Department of Human Services (DHS) Child Support Services (CSS) uses the contempt process as a tool to coerce or compel payment of support, never to punish.

“Indirect civil contempt” is an enforcement remedy that may be used when it appears that a party has willfully failed to comply with a court order. “Indirect” means that the failure to comply with an order of the court happened outside of the presence of the court. It is a remedy primarily used by CSS when a noncustodial parent (NCP) willfully fails to pay court ordered child support. Contempt actions may also be used to enforce other kinds of orders (e.g. for failure to produce documents under a subpoena, to compel cooperation with genetic testing, or for failure to enroll a child in available health insurance as ordered), but this document will only cover contempt for failure to pay support.

Contempt is a remedy that is only available in equitable proceedings, such as family law matters. As noted above, it is used to coerce, not to punish, someone who has willfully failed or refused to abide by a court order that has been made for the benefit of another person. Because it is only used to get the party to comply with the order and not for punishment, there must always be a way for the obligor to comply and be released from the contempt.
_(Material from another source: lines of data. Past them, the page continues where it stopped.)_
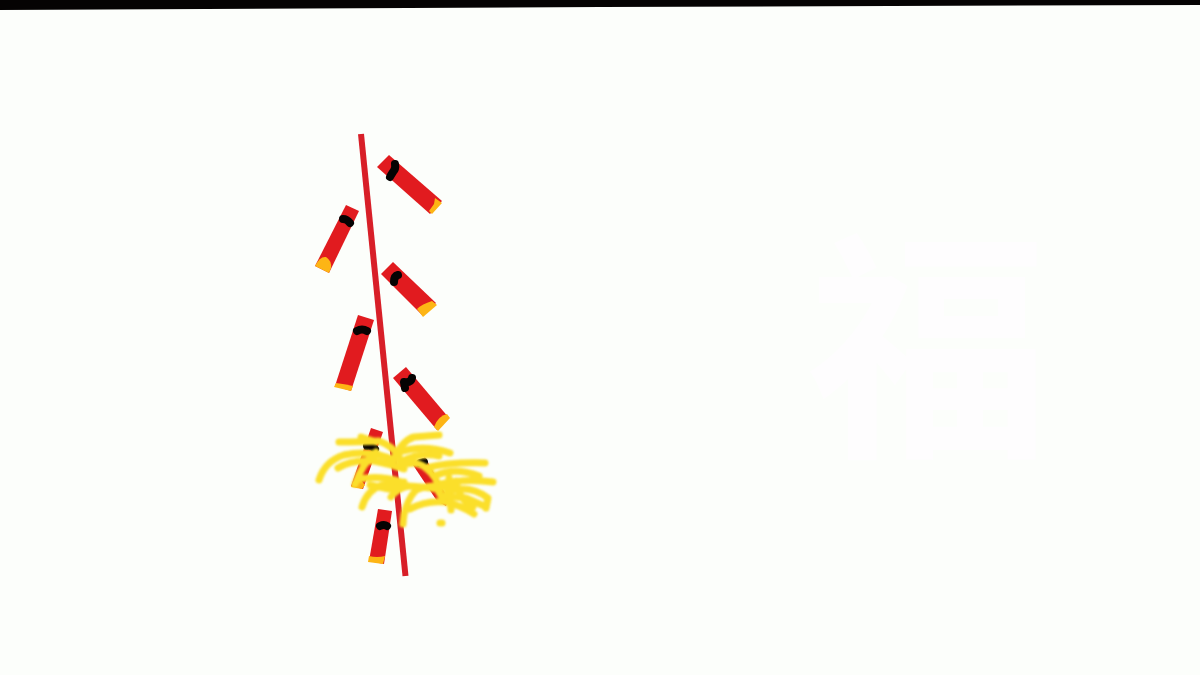
<!DOCTYPE html>
<html lang="zh">
<head>
<meta charset="utf-8">
<title>Firecrackers</title>
<style>
:root {
  --paper: #fcfefb;
  --ghost: #fefdfe;
  --red: #e11b1f;
  --cord: #d81f28;
  --black: #050303;
  --gold: #fdb515;
  --spark: #fbdf2b;
}
html, body { margin: 0; overflow: hidden; background: var(--paper); }
svg { display: block; width: 1200px; height: 675px; }
.top-bar { fill: var(--black); }
.fortune { fill: var(--ghost); font: 700 242px "Noto Sans CJK SC", "Noto Sans CJK JP", sans-serif; text-anchor: middle; }
.cord { stroke: var(--cord); stroke-width: 6; }
.tube { fill: var(--red); }
.tip { fill: var(--gold); }
.band { fill: none; stroke: var(--black); stroke-width: 8; stroke-linecap: round; stroke-linejoin: round; }
.sparks { fill: none; stroke: var(--spark); stroke-width: 7; stroke-linecap: round; stroke-linejoin: round; }
</style>
</head>
<body>
<svg viewBox="0 0 1200 675" role="img" aria-label="A string of red firecrackers with yellow sparks">
  <defs>
    <filter id="soft-edge" x="-10%" y="-10%" width="120%" height="120%"><feGaussianBlur stdDeviation="0.8"/></filter>
  </defs>
  <rect width="1200" height="675" fill="var(--paper)"/>
  <polygon class="top-bar" points="0,0 1200,0 1200,5 600,7 0,10"/>
  <text class="fortune" x="928" y="438">福</text>

  <g id="crackers">
    <g id="cracker-1">
      <polygon class="tube" points="389,155 442,201 430,214 377,167"/>
      <path class="tip" d="M435 198L442 203L432 214L429 211L434 204Z"/>
      <path class="band" d="M395 164Q396 169 393 172Q391 175 390 177"/>
    </g>
    <g id="cracker-2">
      <polygon class="tube" points="346,205 359,211 329,273 315,266"/>
      <path class="tip" d="M315 266Q320 256 326 257Q332 261 331 268L329 273Z"/>
      <path class="band" d="M343 219Q347 219 350 223"/>
    </g>
    <g id="cracker-3">
      <polygon class="tube" points="393,262 436,303 423,316 381,274"/>
      <path class="tip" d="M417 309Q422 304 432 301L437 305L423 317Z"/>
      <path class="band" d="M398 275Q394 276 394 282"/>
    </g>
    <g id="cracker-4">
      <polygon class="tube" points="358,315 374,320 351,391 335,386"/>
      <path class="tip" d="M336 383Q344 384 353 386L351 391L334 387Z"/>
      <path class="band" d="M357 331Q362 328 367 331"/>
    </g>
    <g id="cracker-5">
      <polygon class="tube" points="406,367 449,418 437,430 393,378"/>
      <path class="tip" d="M434 427Q438 416 447 414L450 418L438 431Z"/>
      <path class="band" d="M412 378Q411 383 404 382L405 388"/>
    </g>
    <g id="cracker-6">
      <polygon class="tube" points="371,428 383,432 363,489 351,486"/>
      <path class="tip" d="M353 482L360 479L365 485L362 489L351 487Z"/>
      <path class="band" d="M367 446Q371 445 375 449"/>
    </g>
    <g id="cracker-7">
      <polygon class="tube" points="425,457 449,500 446,506 437,501 413,465"/>
      <path class="band" d="M420 463L424 462"/>
    </g>
    <g id="cracker-8">
      <polygon class="tube" points="378,509 392,511 384,564 369,561"/>
      <path class="tip" d="M369 556Q377 558 385 556L383 564L368 562Z"/>
      <path class="band" d="M380 526Q384 524 387 526"/>
    </g>
  </g>

  <line class="cord" x1="361" y1="134" x2="405.5" y2="576"/>

  <g class="sparks" filter="url(#soft-edge)">
    <path d="M319 480Q325 461 344 455Q370 449 394 460"/>
    <path d="M339 442Q362 442 379 441Q392 446 399 456"/>
    <path d="M338 468Q352 459 374 461Q390 464 404 469"/>
    <path d="M355 484Q362 464 376 452"/>
    <path d="M361 437L376 442"/>
    <path d="M362 507Q367 490 382 485L404 482"/>
    <path d="M359 479Q378 475 399 481"/>
    <path d="M370 485L389 489L400 488"/>
    <path d="M394 458Q403 440 414 437L439 435"/>
    <path d="M399 452Q424 444 450 453"/>
    <path d="M400 462Q421 452 439 456"/>
    <path d="M398 467Q416 459 426 468Q437 477 440 490"/>
    <path d="M403 524Q404 503 416 490Q434 482 458 490"/>
    <path d="M391 497Q396 489 408 486"/>
    <path d="M410 509Q426 500 445 502Q463 506 474 514"/>
    <path d="M407 486Q425 487 437 489L444 501"/>
    <path d="M426 468Q449 462 485 463"/>
    <path d="M437 475Q456 467 479 476"/>
    <path d="M441 484Q465 478 493 482"/>
    <path d="M447 492Q469 484 488 498L486 508"/>
    <path d="M449 478L451 510"/>
    <path d="M456 481Q459 500 473 507"/>
    <path d="M444 496L466 498L484 506"/>
    <path d="M440 523L442 523"/>
  </g>
</svg>
</body>
</html>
If the obligor is found guilty of having willfully failed to comply with the court’s previous order, the court may sentence the obligor to up to six months in the county jail and/or impose a fine not to exceed $500. Because indirect contempt is a civil (non-criminal) remedy and the obligor must always have a way in which to come into compliance and end the contempt, the court will also set “purge conditions, ”which may range from payment of the all amounts for which he was found guilty in the contempt proceeding to something less such as an order to start paying on-going current support, if applicable, and a monthly amount on the past due support. If the obligor complies with the purge conditions, he or she will never face jail time for contempt on those missed payments again and eventually the contempt will be purged.

Even if the obligor has been sentenced and placed in jail, he or she must still be able to end the contempt by meeting the terms of the purge conditions. If the obligor cannot pay the full amount owed in order to be released, with the court’s permission CSS may negotiate a partial purge fee or other purge conditions with the obligor. If the parties reach an agreement, CSS can request the court to release the obligor and approve a new payment agreement. The obligor will still have to make any future scheduled court appearances and comply with the payment agreement.

Practice Note:

Even though a finding of guilt for indirect civil contempt may result in a sentence of confinement in the county jail, it should not be confused with the criminal felony charge of “Omission to Provide for a Child” at 21 O.S. § 852. A criminal charge for failing to pay support for one’s child may only be filed by the criminal division of a District Attorney’s Office. Because such a felony conviction can result in a felony record and incarceration in a state prison for a term of years, making it less likely that the obligor will be able to pay support or later find employment, CSS does not normally seek such criminal prosecutions, but will cooperate with the District Attorney should he or she decide to bring such charges.

Legal Authority
See: Civil Contempt Legal Authority